Almost a third of pre-schoolers live in poverty in Miami-Dade County, and a Florida International University researcher cites the high cost of student loans as a contributor to keeping low-income residents here in poverty.
There is no question that a college education is the ladder that can lift Miami’s young people out of poverty and end the cycle for their families. Today’s college graduates earn, on average, 74 percent more than high-school graduates. A more-educated workforce is also important for the state. According to a 2013 report by Georgetown University’s Public Policy Institute, 65 percent of jobs in Florida will require some sort of postsecondary education by 2020.
So with students returning to public schools on Monday, what can be done to ensure that paying for college doesn’t keep Miami-Dade residents hanging from the lowest rung of the socio-economic ladder?
Diamon Sparks graduated in the spring from Miami Norland Senior High. That where she participated in an initiative called College Summit, a national nonprofit that leverages the power of student leadership to create a college-going culture in low-income schools. A key component of the College Summit experience is learning the nuts and bolts of researching the best college to match a student’s academic and financial reality — while plotting a realistic a plan to pay for school. The nonprofit is committed to working with the school system to turn out “smart shoppers” of higher education.
According to a study published by College Summit, the number and percentage of students in the country resorting to loans to finance their education have increased, and their debt burdens have been rising annually. The number of borrowers increased from 23.3 million in 2005 to 38.8 million by 2012, while at the same time the average student-loan balance increased from $15,651 to $24,803.29. Low-income students are more likely to take out loans from private sources that charge higher interest rates, and low-income students, minority students and college dropouts are more likely to default on their student loans than wealthy, white, college graduates.

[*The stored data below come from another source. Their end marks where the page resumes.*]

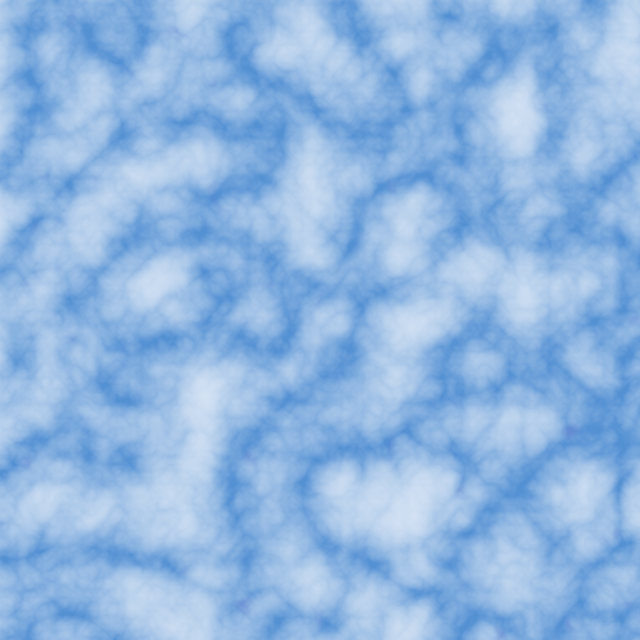
Give the GLSL for this texture, as a Shadertoy shader.

```glsl
#define CLOUD_SCALE 6.0
#define OCTAVES 5
#define GAIN 0.5
#define CONTRAST 1.7
#define THRESHOLD 0.075
#define SKY_BLUE vec3(0.33, 0.568, 0.828)
#define CLOUD_WHITE vec3(0.90, 0.93, 0.97)
#define VIOLET vec3(0.38, 0.45, 0.80)
#define VIOLET_SCALE 18.0
#define VIOLET_AMOUNT 0.5

float hash(vec2 cell) {
    return fract(sin(dot(cell, vec2(127.1, 311.7))) * 43758.5453);
}

// Dot product of a random unit gradient with the offset from its lattice corner
float cornerSlope(vec2 cell, vec2 offset) {
    float angle = 6.28319 * hash(cell);
    return dot(vec2(cos(angle), sin(angle)), offset);
}

float gradientNoise(vec2 p) {
    vec2 cell = floor(p);
    vec2 f = fract(p);
    vec2 blend = f * f * f * (f * (f * 6.0 - 15.0) + 10.0);
    vec2 e = vec2(0.0, 1.0);
    float bottom = mix(cornerSlope(cell, f), cornerSlope(cell + e.yx, f - e.yx), blend.x);
    float top = mix(cornerSlope(cell + e.xy, f - e.xy), cornerSlope(cell + e.yy, f - e.yy), blend.x);
    return mix(bottom, top, blend.y);
}

// Folded noise: billowing puffs separated by thin creases
float turbulence(vec2 p) {
    float sum = 0.0;
    float amplitude = 1.0;
    for (int i = 0; i < OCTAVES; i++) {
        sum += amplitude * abs(gradientNoise(p));
        p = p * 2.0 + vec2(17.3, 9.1);
        amplitude *= GAIN;
    }
    return sum;
}

void mainImage(out vec4 fragColor, in vec2 fragCoord) {
    vec2 uv = fragCoord / iResolution.y;

    // Cloud cover, softly limited in the brightest puffs
    float density = turbulence(uv * CLOUD_SCALE + vec2(3.7, 8.2));
    float cover = tanh(CONTRAST * max(density - THRESHOLD, 0.0));
    vec3 color = mix(SKY_BLUE, CLOUD_WHITE, cover);

    // Rare violet tints in the open sky
    float tint = smoothstep(0.38, 0.65, gradientNoise(uv * VIOLET_SCALE + 41.5));
    color = mix(color, VIOLET, VIOLET_AMOUNT * tint * (1.0 - smoothstep(0.1, 0.6, cover)));

    fragColor = vec4(color, 1.0);
}
```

When Diamon crossed the stage at Miami Norland in June, she was armed with a high-school diploma, a clear path to attaining a college degree and a plan to pay for her education. She is entering Hillsborough Community College in Tampa soon and plans to transfer from there to Florida State.
Diamon, the first in her family to attend college, passed along to her high-school classmates the college-matching and financial-literacy skills she obtained through College Summit. The need for young people like Diamon to be agents of change in their schools has never been greater. The number of economically disadvantaged students in MDCPS is rising (and at an even-faster pace in Norland) while college-enrollment rates in the state are trending downward. Florida’s college enrollment from 2013 to 2014 decreased by 4.2 percent, the fourth-largest decrease in the nation. The decrease is most dramatic among African Americans.
Our high schools must evolve from being an end unto themselves into effective launch pads for college, career and a higher standard of living. MDCPS understands this, which is why the district has adopted youth-driven intervention strategies, like College Summit, that empower students to help their classmates understand the connection between their education and their future plans. In fact, MDCPS was awarded the Broad Prize for Urban Education in 2012 for its overall performance and student achievement while reducing achievement gaps among low-income students and student of color.
According to College Summit’s reporting, 90 percent of this year’s class of Miami Norland participating seniors submitted at least one college application, a 6 percent increase from last year thanks to the efforts of Diamon and her fellow Peer Leaders. Meanwhile, the nonprofit’s tracking shows 68 percent of Miami Norland 12th graders touched by the program completed the Free Application for Student Aid (FAFSA). MDCPS’s average completion rate is 43 percent, so this is a welcome and encouraging improvement.
Christopher Norwood is chair of the city of Miami Education Advisory Board. Raquel Figueroa is the director of College Summit Florida.